Advances in medical technology mean, plain and simple, that people's lives can be sustained even when they are terminally ill and have no hope of leading an active, independent life. An advance directive is a document in which you give instructions about your health care and what you want done and not done if you can't speak for yourself. Advance directives are not complicated, typically consisting of short, simple statements expressing your values and choices. "Advance directive" is a term that includes health care directives, living wills, health care (medical) powers of attorney, and other personalized directives.

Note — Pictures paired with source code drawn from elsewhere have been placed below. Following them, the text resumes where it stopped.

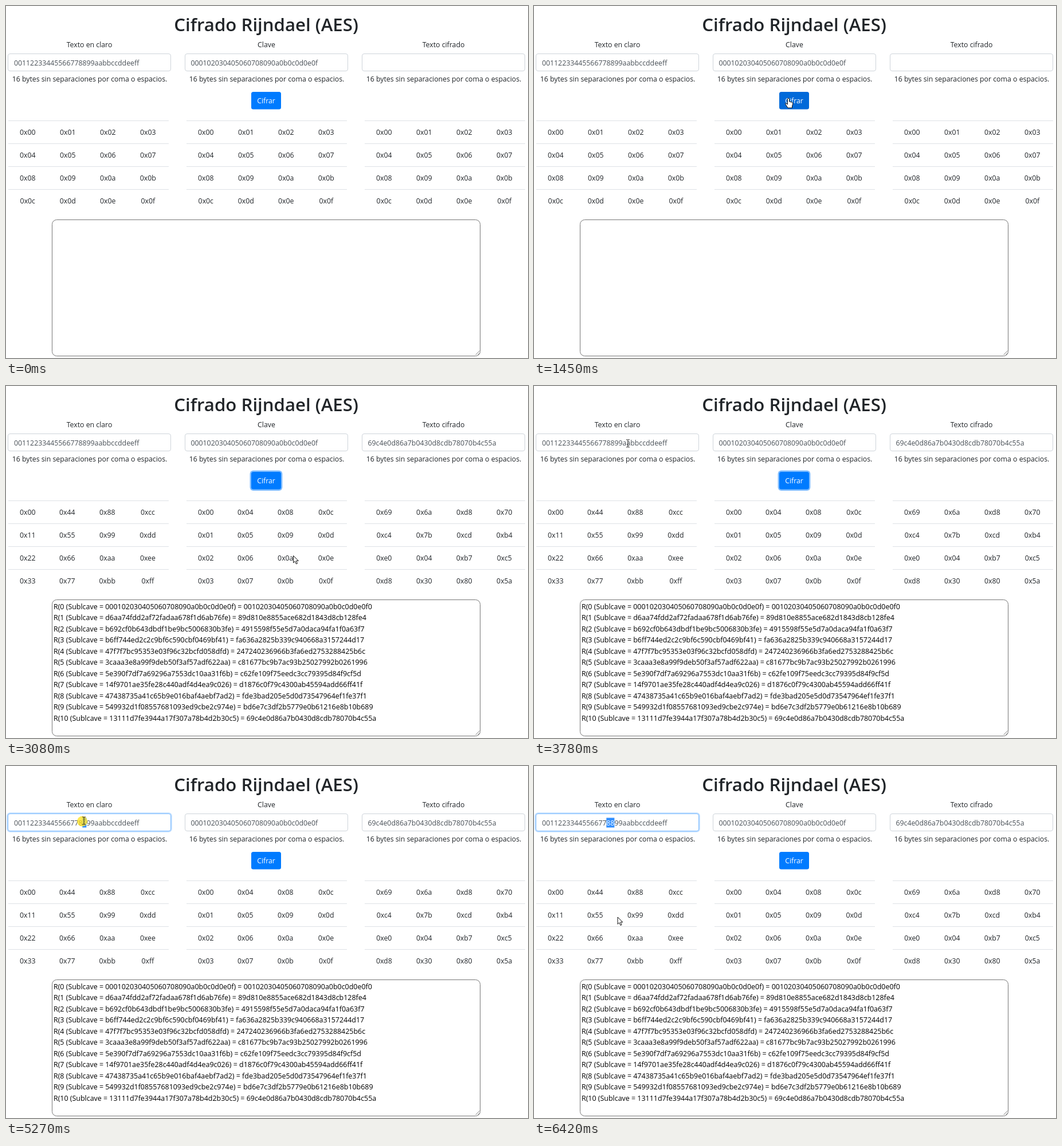
An HTML page that plays this animation: 911x615 px, repeating every 8 s.

```html
<!DOCTYPE html>
<html lang="es">
<head>
<meta charset="utf-8">
<title>Cifrado Rijndael (AES)</title>
<style>
  html, body { margin: 0; width: 100%; height: 100%; overflow: hidden; background: #fff; }
  svg { display: block; width: 911px; height: 615px; }
  text { font: 12.3px "Open Sans", "Noto Sans", sans-serif; fill: #212529; white-space: pre; }
  .mid { text-anchor: middle; }
  .title { font-size: 31.2px; font-weight: 600; }
  .field { fill: #495057; }
  .log { font-size: 12.44px; fill: #000; }
  .light { fill: #fff; }
</style>
</head>
<body>
<svg id="stage" viewBox="0 0 911 615"></svg>
<script>
const LOOP = 8000, STEP = 77;
const PLAIN = "00112233445566778899aabbccddeeff";
const KEY = "000102030405060708090a0b0c0d0e0f";
const CIPHER = "69c4e0d86a7b0430d8cdb78070b4c55a";
const ROUNDS = `000102030405060708090a0b0c0d0e0f 00102030405060708090a0b0c0d0e0f0
d6aa74fdd2af72fadaa678f1d6ab76fe 89d810e8855ace682d1843d8cb128fe4
b692cf0b643dbdf1be9bc5006830b3fe 4915598f55e5d7a0daca94fa1f0a63f7
b6ff744ed2c2c9bf6c590cbf0469bf41 fa636a2825b339c940668a3157244d17
47f7f7bc95353e03f96c32bcfd058dfd 247240236966b3fa6ed2753288425b6c
3caaa3e8a99f9deb50f3af57adf622aa c81677bc9b7ac93b25027992b0261996
5e390f7df7a69296a7553dc10aa31f6b c62fe109f75eedc3cc79395d84f9cf5d
14f9701ae35fe28c440adf4d4ea9c026 d1876c0f79c4300ab45594add66ff41f
47438735a41c65b9e016baf4aebf7ad2 fde3bad205e5d0d73547964ef1fe37f1
549932d1f08557681093ed9cbe2c974e bd6e7c3df2b5779e0b61216e8b10b689
13111d7fe3944a17f307a78b4d2b30c5 69c4e0d86a7b0430d8cdb78070b4c55a`;

const stage = document.getElementById("stage");

function add(tag, attrs, parent = stage) {
  const el = document.createElementNS("http://www.w3.org/2000/svg", tag);
  for (const k in attrs) el.setAttribute(k, attrs[k]);
  parent.append(el);
  return el;
}
function label(x, y, str, cls = "mid", parent = stage) {
  const el = add("text", { x, y, class: cls }, parent);
  el.textContent = str;
  return el;
}
function box(x, y, width, height, rx, fill, stroke = "none") {
  return add("rect", { x, y, width, height, rx, fill, stroke });
}
const set = (el, attrs) => { for (const k in attrs) el.setAttribute(k, attrs[k]); };
const show = (el, on) => el.setAttribute("visibility", on ? "visible" : "hidden");

// Heading and the three fields
label(454, 43.7, "Cifrado Rijndael (AES)", "mid title");
const inputRing = box(1.2, 81.2, 288.6, 34.6, 6, "#bfdeff");
const inputs = ["Texto en claro", "Clave", "Texto cifrado"].map((name, i) => {
  const x = 3.5 + 309 * i;
  label(x + 142, 71.5, name);
  const frame = box(x, 83.5, 284, 30, 3.5, "#fff", "#ced4da");
  label(x + 142.5, 132, "16 bytes sin separaciones por coma o espacios.");
  return frame;
});
const plainX = 14, digitW = 7.02;
label(plainX, 104, PLAIN, "field");
label(322.5, 104, KEY, "field");
const cipherText = label(631.5, 104, CIPHER, "field");
const selBox = box(0, 90.5, 0, 17, 0, "#3390ff");
const selText = label(0, 104, "", "light");

// Button
const buttonRing = box(425.6, 147.4, 56.8, 35.6, 6, "#80bdff");
const button = box(428, 150, 52, 30.5, 3.5, "#007bff");
label(454, 170, "Cifrar", "mid light");

// Log frame with its resize grip
box(80.5, 373.5, 747, 238, 8, "#fff", "#767676");
add("path", { d: "M819.5 609.5l7-7M823.5 609.5l3-3", stroke: "#777", "stroke-width": 0.9 });

// Byte tables and log lines, before and after the click
const before = add("g", {}), after = add("g", {});
[PLAIN, KEY, CIPHER].forEach((hex, n) => {
  const left = 4 + 311 * n;
  const shifted = n < 2 ? [0, 69, 139, 209.6] : [0, 70, 140, 210];
  for (let r = 0; r < 4; r++) {
    add("path", { d: `M${left} ${200.5 + 40 * r}h280`, stroke: "#dee2e6" });
    for (let c = 0; c < 4; c++) {
      const x = left + 33.8, y = 225.3 + 40 * r, at = 2 * (4 * c + r);
      label(x + 70 * c, y, "0x0" + (4 * r + c).toString(16), "mid", before);
      label(x + shifted[c], y, "0x" + hex.slice(at, at + 2), "mid", after);
    }
  }
});
ROUNDS.split("\n").forEach((line, i) => {
  const [sub, out] = line.split(" ");
  label(83, 389.5 + 19.55 * i, `R(${i} (Sublcave = ${sub}) = ${out}`, "log", after);
});

// Pointer
const glow = add("circle", { r: 9, fill: "#ffe21a", opacity: 0.75 });
const ink = { fill: "#fff", stroke: "#111", "stroke-width": 1, "stroke-linejoin": "round" };
const pointers = {
  arrow: add("path", { d: "M0 0V12.3L2.9 9.7 4.9 14.4 7 13.5 5 8.9H8.8Z", ...ink }),
  hand: add("path", { d: "M-1.6 1.2Q0-1 1.6 1.2V6L6.3 7.2Q8 7.6 7.8 10L6.5 14V17H-1L-5 10.8Q-6 8.6-4 8.8L-1.6 11Z", ...ink }),
  beam: add("path", { d: "M-3-6.5H-1L0-6 1-6.5H3M0-6V6M-3 6.5H-1L0 6 1 6.5H3", fill: "none", stroke: "#222" })
};

const clamp = v => Math.max(0, Math.min(1, v));
const ease = p => p * p * (3 - 2 * p);
const steps = (t, start, n) => clamp(Math.floor((t - start) / STEP + 0.1) / n);
const quad = (a, b, c, p) => a.map((v, i) =>
  (1 - p) ** 2 * v + 2 * p * (1 - p) * b[i] + p * p * c[i]);
const line = (a, b, p) => a.map((v, i) => v + (b[i] - v) * p);

function pointerAt(t) {
  if (t < 1920) return quad([600, 596], [470, 290], [444, 161], ease(steps(t, 680, 10)));
  if (t < 2690) return line([445, 160], [505, 303], ease(steps(t, 2160, 5)));
  if (t < 3080) return [503, 300];
  if (t < 3930) return quad([501.5, 296.5], [400, 120], [150, 99], ease(steps(t, 3080, 10)));
  if (t < 4950) return line([150, 99], [141, 97], steps(t + STEP, 3930, 3));
  if (t < 5650) return line([141, 97], [127, 93], ease(steps(t, 5104, 5)));
  return quad([127, 93], [140, 170], [146, 264], ease(steps(t, 5650, 10)));
}

function mix(a, b, p) {
  return `rgb(${line(a, b, p).map(Math.round)})`;
}

function draw(t) {
  const [x, y] = pointerAt(t);
  const overButton = x > 428 && x < 480 && y > 150 && y < 181;
  const overText = x < 288 && y > 83 && y < 136;
  const kind = overButton ? "hand" : overText ? "beam" : "arrow";
  for (const k in pointers) {
    show(pointers[k], t >= 680 && k === kind);
    set(pointers[k], { transform: `translate(${x} ${y})` });
  }

  const pressed = (t >= 1920 && t < 2080) || (t >= 5030 && t < 5720);
  show(glow, pressed);
  set(glow, { cx: x - 3, cy: y + 1 });

  const done = t >= 2080;
  show(before, !done);
  show(after, done);
  show(cipherText, done);

  const hover = clamp((t - 1290) / 150) * (1 - clamp((t - 2310) / 150));
  set(button, { fill: mix([0, 123, 255], [0, 105, 217], hover) });
  set(buttonRing, { opacity: clamp((t - 1920) / 150) * (1 - clamp((t - 5030) / 150)) });

  const focus = clamp((t - 5030) / 150);
  set(inputRing, { opacity: focus });
  set(inputs[0], { stroke: mix([206, 212, 218], [128, 189, 255], focus) });

  const start = t < 5104 ? 18 : t >= 5650 ? 16 : Math.round((x - plainX) / digitW);
  const sx = plainX + digitW * start;
  set(selBox, { x: sx, width: Math.max(0, 18 - start) * digitW });
  set(selText, { x: sx });
  selText.textContent = PLAIN.slice(start, 18);
}

const origin = performance.now();
function tick() {
  draw((performance.now() - origin) % LOOP);
  requestAnimationFrame(tick);
}
tick();
</script>
</body>
</html>
```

An advance directive, including a health care (medical) power of attorney, has no legal effect unless and until you lack the capacity to make health care decisions or to give consent for care. By expressing your wishes in advance, you help family or friends who might otherwise struggle to decide on their own what you would want done, a point that was amply illustrated by the Terry Schiavo case. Finally, advance directives aren't just something for old folks. The stakes are actually higher for younger people in that, if tragedy strikes, they might be kept alive for decades in a condition they would not want. Everyone should consider preparing an advance directive; it can provide comfort to family members at a difficult time. Also, an advance directive can save a lot of money. The cost of keeping someone alive by artificial means can drain a family's estate.